      I’m not as critical as you are on this. Matt hasn’t seen these guys in months, and needs to know what he has. I actually don’t look for “consistency,” as I think Matt should not fall into a habit of doing-this-when-that but rather should make the decisions according to the particular opponents, strengths/weaknesses of his pitchers, etc. This is where his lack of experience (him being, let’s face it, only a sophomore) haunts him. He needs thousands and thousands of reps and ten years to be at the level of a Bochy.
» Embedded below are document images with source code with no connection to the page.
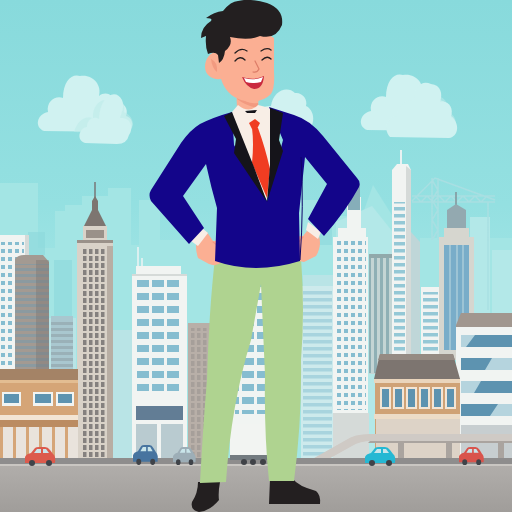
<!DOCTYPE html>
<html lang="en">
<head>
<meta charset="utf-8">
<title>Smiling man in the city</title>
<style>
:root{--sky:#8adbdd;--haze:#c4f0ee;--far:#a3e5e4;--cloud:#d0f2f1;--cloud-shade:#bdebea;--wall:#f1f4f2;--shade:#d5dad8;--stone:#d9d2c8;--taupe:#a39a92;--glass:#86bdd0;--glass-dark:#5d93b0;--brick:#d5a577;--roof:#7d7570;--road:#a8a5a2;--kerb:#c9c6c2;--navy:#13058a;--lapel:#15141a;--tie:#f03d22;--skin:#fbaf93;--skin-shade:#f29a80;--hair:#231f20;--trousers:#afd390;--shirt:#f8eee6}
html,body{margin:0;width:512px;height:512px;overflow:hidden;background:var(--sky)}
svg{display:block}
.far{fill:var(--far)}.cloud{fill:var(--cloud)}.cloud-shade{fill:var(--cloud-shade)}
.wall{fill:var(--wall)}.shade{fill:var(--shade)}.stone{fill:var(--stone)}.taupe{fill:var(--taupe)}
.glass{fill:var(--glass)}.glass-dark{fill:var(--glass-dark)}.brick{fill:var(--brick)}.roof{fill:var(--roof)}
.navy{fill:var(--navy)}.lapel{fill:var(--lapel)}.tie{fill:var(--tie)}.skin{fill:var(--skin)}.skin-shade{fill:var(--skin-shade)}
.hair{fill:var(--hair)}.trousers{fill:var(--trousers)}.shirt{fill:var(--shirt)}
.crane{fill:none;stroke:#a9dfe2;stroke-width:1.5}
.face-line{fill:none;stroke:var(--hair);stroke-width:1.3;stroke-linecap:round}
.hand-line{fill:none;stroke:var(--skin-shade);stroke-width:1.2;stroke-linecap:round}
</style>
</head>
<body>
<svg width="512" height="512" viewBox="0 0 512 512" role="img" aria-label="Smiling man in a navy jacket with hands on hips in front of a city skyline">
<defs>
<linearGradient id="sky" x1="0" y1="0" x2="0" y2="1"><stop offset="0" stop-color="#88dadc"/><stop offset=".4" stop-color="#94e0e1"/><stop offset="1" stop-color="#c4f0ee"/></linearGradient>
<linearGradient id="road" x1="0" y1="0" x2="0" y2="1"><stop offset="0" stop-color="#b1aeab"/><stop offset="1" stop-color="#a09d9a"/></linearGradient>
<pattern id="windows-wide" x="137" y="280" width="15" height="13" patternUnits="userSpaceOnUse"><rect width="12" height="7" class="glass"/></pattern>
<pattern id="windows-small" x="0" y="240" width="7" height="8" patternUnits="userSpaceOnUse"><rect x="1" y="1" width="4" height="4" class="glass"/></pattern>
<pattern id="windows-tower" x="82" y="248" width="6" height="7" patternUnits="userSpaceOnUse"><rect x="1" y="1" width="3.5" height="5" fill="#85817f"/></pattern>
<pattern id="bands" y="256" width="40" height="6" patternUnits="userSpaceOnUse"><rect width="40" height="3" fill="#8b9aa0"/></pattern>
<pattern id="bands-glass" y="200" width="40" height="7" patternUnits="userSpaceOnUse"><rect width="40" height="3.5" fill="#94c8d6"/></pattern>
<pattern id="columns" x="368" width="6" height="20" patternUnits="userSpaceOnUse"><rect width="3" height="20" fill="#8fb0b5"/></pattern>
<pattern id="shop-posts" x="0" width="13" height="40" patternUnits="userSpaceOnUse"><rect width="3" height="40" class="brick"/></pattern>
<g id="cloud"><path class="cloud" d="M6 72C-4 68-1 55 10 53C8 42 18 36 25 39C25 22 34 14 42 17C55 15 64 26 61 37C67 32 75 35 76 42C86 42 91 50 88 57C96 59 97 71 88 73Z"/><path class="cloud-shade" d="M36 73C39 62 47 56 55 59C54 48 61 40 69 41C77 33 89 42 86 53C98 58 98 73 85 75Z" opacity=".55"/></g>
<g id="car"><path d="M0 16V10Q1 7 6 6L10 1Q11 0 14 0H20Q23 0 25 3L28 7Q31 9 30 16Z"/><path d="M9 6L12 2H16V6ZM18 2H21L24 6H18Z" fill="#c9e5ea"/><g fill="#3f4349"><circle cx="7" cy="16" r="3"/><circle cx="24" cy="16" r="3"/></g></g>
</defs>

<rect id="sky-background" width="512" height="512" fill="url(#sky)"/>

<g id="clouds">
<use href="#cloud" transform="translate(38 59)"/>
<path class="cloud" d="M85 143C76 140 79 128 87 127C87 119 94 116 99 119C100 95 116 88 122 100C125 108 121 113 120 118C131 117 134 128 129 135Q127 144 117 144Z"/>
<use href="#cloud" transform="translate(361 58)"/>
<path class="cloud" d="M390 137C382 128 389 116 397 116C398 105 407 98 414 101C414 86 422 80 431 84C441 85 443 94 440 102C449 100 454 108 451 117C460 122 459 137 449 138Z"/>
<path class="cloud" d="M258 122C255 112 263 105 271 106C273 91 287 85 295 93C302 92 308 99 306 106C314 110 316 122 309 130H262Z"/>
</g>

<g id="distant-skyline">
<path class="far" d="M0 460V183H38V248H55V211H65V205H82V196H108V188H131V245H139V200H160V460ZM160 460V240H300V200H330V216H362L373 185L395 220V250H420V238H512V460Z"/>
<path d="M336 460V222L372 206L396 236V460ZM470 460V217H490V460ZM492 460V250H512V460Z" fill="#b3e8e8"/>
<path fill="#8dd9dd" d="M318 245V215H332V245ZM28 255V232H45V255ZM54 318V260H72V318Z" opacity=".6"/>
<path fill="#b9e4e6" d="M48 460V318H76V460ZM108 460V330H134V460ZM303 460V275H334V460ZM388 460V250H418V460Z"/>
<g id="crane" class="crane"><path d="M432 240V178M438 240V178M432 240L438 230L432 220L438 210L432 200L438 190L432 180M412 201L435 178L495 200M412 196H495M412 202H495M415 196L421 202L427 196L433 202L439 196L445 202L451 196L457 202L463 196L469 202L475 196L481 202L487 196M488 202V310"/></g>
</g>

<g id="left-buildings">
<rect class="wall" y="235" width="29" height="225"/><rect y="242" width="24" height="124" fill="url(#windows-small)"/><rect class="shade" x="25" y="235" width="4" height="225"/>
<path class="taupe" d="M15 460V259Q18 255 24 255H43L49 262V460Z"/><rect x="15" y="264" width="34" height="106" fill="url(#bands)"/><rect x="36" y="260" width="13" height="112" fill="#746d6a" opacity=".35"/>
<rect x="51" y="316" width="22" height="60" fill="#a9c7cf"/><rect x="51" y="320" width="22" height="56" fill="url(#bands)" opacity=".5"/>

<g id="spire-tower">
<path d="M95 182V202" stroke="#777" stroke-width="1.5"/>
<path class="roof" d="M92 210V201L95 196L98 201V210L106 226H84Z"/><path class="stone" d="M83 226H107V240H113V460H77V240H83Z"/><path fill="#9a9189" d="M86 230H104V238H86ZM77 240H113V243H77Z"/>
<rect x="82" y="248" width="6" height="210" fill="url(#windows-tower)"/><rect x="88" y="248" width="18" height="210" fill="url(#windows-tower)"/><path fill="#b8aea4" d="M107 246H113V460H107Z"/>
</g>

<g id="white-office">
<path d="M138 275V247M142 275V258" stroke="#eef4f4" stroke-width="1.5"/>
<path class="wall" d="M132 274H136V266H181V274H187V460H132Z"/><path class="shade" d="M132 274H187V276H132Z"/>
<rect x="137" y="280" width="45" height="115" fill="url(#windows-wide)"/><rect x="136" y="406" width="47" height="14" fill="#627d95"/><path fill="#b9cbd0" d="M136 424H157V459H136ZM161 424H183V459H161Z"/>
</g>
<path fill="#b8afa8" d="M188 460V323H218V460Z"/><rect x="190" y="328" width="27" height="130" fill="url(#windows-tower)" opacity=".35"/>

<g id="brick-shop">
<rect y="369" width="78" height="91" class="brick"/><rect y="369" width="78" height="11" fill="#a48366"/><rect y="380" width="78" height="3" fill="#e3bd92"/>
<path class="wall" d="M2 392H21V406H2ZM33 392H53V406H33ZM56 392H74V406H56Z"/><path class="glass-dark" d="M4 394H19V403H4ZM35 394H51V403H35ZM58 394H72V403H58Z"/>
<rect y="415" width="78" height="5" fill="#f3e5d4"/><rect y="427" width="78" height="32" fill="#e9e3dc"/><rect y="427" width="78" height="32" fill="url(#shop-posts)"/><rect y="420" width="78" height="7" fill="#bb8c62"/>
</g>
</g>

<g id="centre-buildings">
<rect class="wall" x="232" y="278" width="44" height="180"/><rect x="235" y="284" width="38" height="130" fill="url(#windows-wide)"/>
<rect x="301" y="286" width="33" height="174" fill="#cdeaec"/><rect x="303" y="290" width="29" height="168" fill="url(#bands-glass)" opacity=".65"/>
<path class="wall" d="M333 460V237H338V228H347V197H361V228H366V237H368V460Z"/><rect x="337" y="240" width="29" height="170" fill="url(#windows-small)"/><path fill="#86aeb9" d="M348 184H360V210H348Z"/><path class="shade" d="M333 413H369V460H333Z"/>
</g>

<g id="right-buildings">
<rect x="369" y="254" width="23" height="120" fill="#c4d5d4"/><rect x="369" y="258" width="23" height="115" fill="url(#columns)"/><path d="M369 254H392V258H369Z" fill="#91a9ab"/>
<g id="slim-tower"><path d="M401 150V168" stroke="#e9f2f2" stroke-width="2"/><path class="wall" d="M392 170L397 164H408L411 170V360H392Z"/><rect x="394" y="202" width="11" height="155" fill="url(#bands-glass)"/><path class="shade" d="M406 166L411 170V360H406Z"/><path fill="#bfd6d8" d="M411 232L420 242V360H411Z"/></g>
<g id="stepped-tower"><path d="M456 192V209" stroke="#829399" stroke-width="1.5"/><path d="M447 228V210L456 204L466 210V228Z" fill="#93a9b0"/><path d="M444 228H469V237H474V360H439V237H444Z" fill="#d6d6cf"/><path d="M444 245H469V350H444Z" fill="#79adc9"/><path d="M450 245V350M457 245V350M463 245V350" stroke="#a9cbd9" stroke-width="1.5"/></g>
<rect x="421" y="287" width="18" height="75" class="wall"/><rect x="423" y="292" width="15" height="64" fill="url(#bands-glass)"/>
<g id="glass-office"><rect x="456" y="325" width="56" height="135" class="wall"/><path fill="#a1978f" d="M461 313H512V327H456V325Z"/><path class="glass-dark" d="M461 335H512V347H461ZM461 358H512V370H461ZM461 381H512V393H461ZM461 404H512V416H461Z"/><path fill="#b5d4de" d="M461 335H475L466 347H461ZM492 358H512V370H485ZM461 381H481L474 393H461ZM498 404H512V416H490Z"/><rect x="461" y="425" width="51" height="33" fill="#c7ced0"/></g>
<g id="brick-hall"><rect x="375" y="378" width="85" height="82" fill="#cfa276"/><path class="roof" d="M380 354H453L460 379H374Z"/><path fill="#958b83" d="M380 354H453L455 360H378Z"/><rect x="374" y="379" width="86" height="4" fill="#ead5bc"/>
<path fill="#f3e5d4" d="M380 387H391V409H380ZM393 387H404V409H393ZM406 387H417V409H406ZM419 387H430V409H419ZM432 387H443V409H432ZM445 387H456V409H445Z"/><path class="glass-dark" d="M382 389H389V407H382ZM395 389H402V407H395ZM408 389H415V407H408ZM421 389H428V407H421ZM434 389H441V407H434ZM447 389H454V407H447Z"/>
<rect x="374" y="414" width="86" height="5" fill="#ecdcc8"/><rect x="376" y="419" width="84" height="40" fill="#ddd3c7"/></g>
<g id="overpass"><path fill="#cfcac5" d="M300 466L346 440Q354 434 370 434H512V441H372Q360 441 352 446L316 466Z"/><path fill="#aaa49f" d="M370 441H512V443H368ZM398 443H404V461H398ZM446 443H452V461H446ZM498 443H504V461H498Z"/></g>
</g>

<g id="street">
<rect y="458" width="512" height="8" fill="#8e8d8d"/><rect y="464" width="512" height="48" fill="url(#road)"/><rect y="464" width="512" height="2" fill="#c9c6c2"/>
<use href="#car" x="25" y="447" fill="#dc5a4c"/><use href="#car" transform="translate(133 445) scale(.82 1.05)" fill="#47749f"/><use href="#car" transform="translate(173 447) scale(.75 .95)" fill="#9daeb7"/>
<g id="truck"><rect x="230" y="424" width="36" height="33" fill="#f2f4f2"/><rect x="230" y="455" width="39" height="5" fill="#737b80"/><g fill="#404247"><circle cx="244" cy="462" r="3"/><circle cx="253" cy="462" r="3"/><circle cx="263" cy="462" r="3"/></g></g>
<use href="#car" x="365" y="447" fill="#25b8d3"/><use href="#car" transform="translate(459 447) scale(.82 .95)" fill="#d9544c"/>
</g>

<g id="man">
<g id="shoes" class="hair"><path d="M198 482H220Q218 493 219 500Q210 511 199 512Q190 510 192 502Q198 493 198 482Z"/><path d="M270 479H293Q298 486 316 491Q321 495 320 504H269Z"/></g>
<path id="trousers" class="trousers" d="M215 258H301Q305 310 301 360Q302 420 294 481H269Q264 433 265 375L261 284L251 340Q231 405 226 482L200 483Q203 425 207 380Q209 310 215 258Z"/>

<g id="neck"><path class="skin" d="M236 83L259 90L258 110L248 118L237 109Z"/><path class="skin-shade" d="M237 95Q247 105 258 103V108Q246 106 237 99Z"/></g>
<path id="shirt" class="shirt" d="M232 112L238 105Q249 114 258 105L270 108L275 150L267 200L238 148Z"/>
<path d="M245 111L257 110L255 113H247Z" class="lapel"/>
<g id="tie" class="tie"><path d="M249 123L255 119L260 123L257 129H252Z"/><path d="M252 128H258Q265 147 270 169L267 198L252 163Q254 143 252 128Z"/></g>

<g id="hands" class="skin">
<path d="M198 238L207 232L213 241Q222 239 228 248L231 254Q229 258 224 257L222 262Q216 267 209 264L198 258Q194 246 198 238Z"/>
<path d="M319 236L307 231L303 236Q294 235 291 243L287 250Q289 255 294 254Q296 261 304 262L316 256Q322 246 319 236Z"/>
<path class="hand-line" d="M213 242L222 249M223 257L218 253M303 237L295 246M294 254L299 251"/>
</g>
<g id="cuffs" class="shirt"><path d="M191 241L202 228L208 233L198 246Z"/><path d="M308 222L321 232L318 239L306 230Z"/></g>

<g id="jacket">
<path class="navy" d="M232 112Q214 117 200 124Q190 130 181 143L151 190Q148 195 151 201L189 244L204 228L183 196L206 164Q211 187 217 208L215 261Q255 275 300 261L299 213L305 157L327 184L308 219L324 236Q346 211 359 187Q361 182 357 178L323 136Q310 120 294 115L269 107L283 140L267 201L234 145Z"/>
<path class="lapel" d="M232 112L224 116L236 139L234 153L267 202L254 167ZM270 108L283 113L279 140L283 151L267 202L270 165Z"/>
<path d="M300 260Q304 205 301 157" fill="none" stroke="#0d0368" stroke-width="1"/>
</g>

<g id="head">
<path class="skin" d="M218 52C211 51 205 58 205 67C205 75 212 80 221 79Q226 95 241 100Q260 105 271 94Q275 88 274 72V38L259 29L230 31Z"/>
<path class="skin-shade" d="M211 59Q218 62 217 72Q212 68 211 59Z"/>
<path class="hair" d="M219 63Q224 60 225 51Q233 45 230 37Q249 41 260 36Q276 40 282 25Q284 9 267 3Q249-2 238 1Q231 1 223 11Q214 12 206 18Q213 18 211 21Q201 27 201 38L206 36Q205 47 208 54Q215 51 218 55Z"/>
<path class="face-line" d="M235 53Q241 47 247 51M261 51Q267 47 271 50M235 61Q240 55 245 60M262 60Q267 55 271 59"/>
<path d="M255 61L259 69Q257 73 253 72" fill="none" stroke="#dc7d68" stroke-width="1.2" stroke-linecap="round"/>
<path d="M242 77Q254 81 264 76Q263 89 254 89Q246 87 242 77Z" fill="#c9293e"/><path d="M244 78Q254 81 263 77L261 82Q252 84 246 82Z" fill="#fff"/>
</g>
</g>
</svg>
</body>
</html>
I don’t fault him for experimenting; although it wasn’t the safest situation, it was the one he had in front of him.

  11. veejh - Sep 3, 2015 at 10:07 AM

    They say that hitting is contagious. Let’s hope that cliche holds true.

  12. nats106 - Sep 3, 2015 at 10:30 AM

    In other news, I just got an email from the Nationals

    For anyone interested, Yoga in the OF is back.
    Sunday, September 27 at 1:35 p.m
    Price per ticket:
    • $85 Infield Box ($135 value)
    • $55 Outfield Corner ($105 value

    • NatsLady - Sep 3, 2015 at 12:14 PM

      Not a yoga person, but I want to get the nesting dolls and, I guess, the ear buds…

      • nats106 - Sep 3, 2015 at 12:46 PM

        Are you getting to the game tonight?

      • NatsLady - Sep 3, 2015 at 3:01 PM

        Yes, leaving in about an hour.

Archives

FINAL NL EAST STANDINGS

WLGB
NEW YORK9072
WASHINGTON83797.0
MIAMI719119.0
ATLANTA679523.0
PHILADELPHIA639927.0

ON THE RADIO

As ESPN-980 AM's Nats Insider, Mark makes daily appearances on the station's various shows. Here's the 2015 schedule (subject to change)...

MON: 12:45 p.m.
TUE: 2:30 p.m.
WED: 4:30 p.m.
THU: 2:30 p.m.
FRI: 5:30 p.m.
SAT: 10:30 a.m.

*All times Eastern. You can also listen to the station on 94.3 FM, 92.7 FM and online at ESPN980.com. Click here for past audio clips.

Follow us on Twitter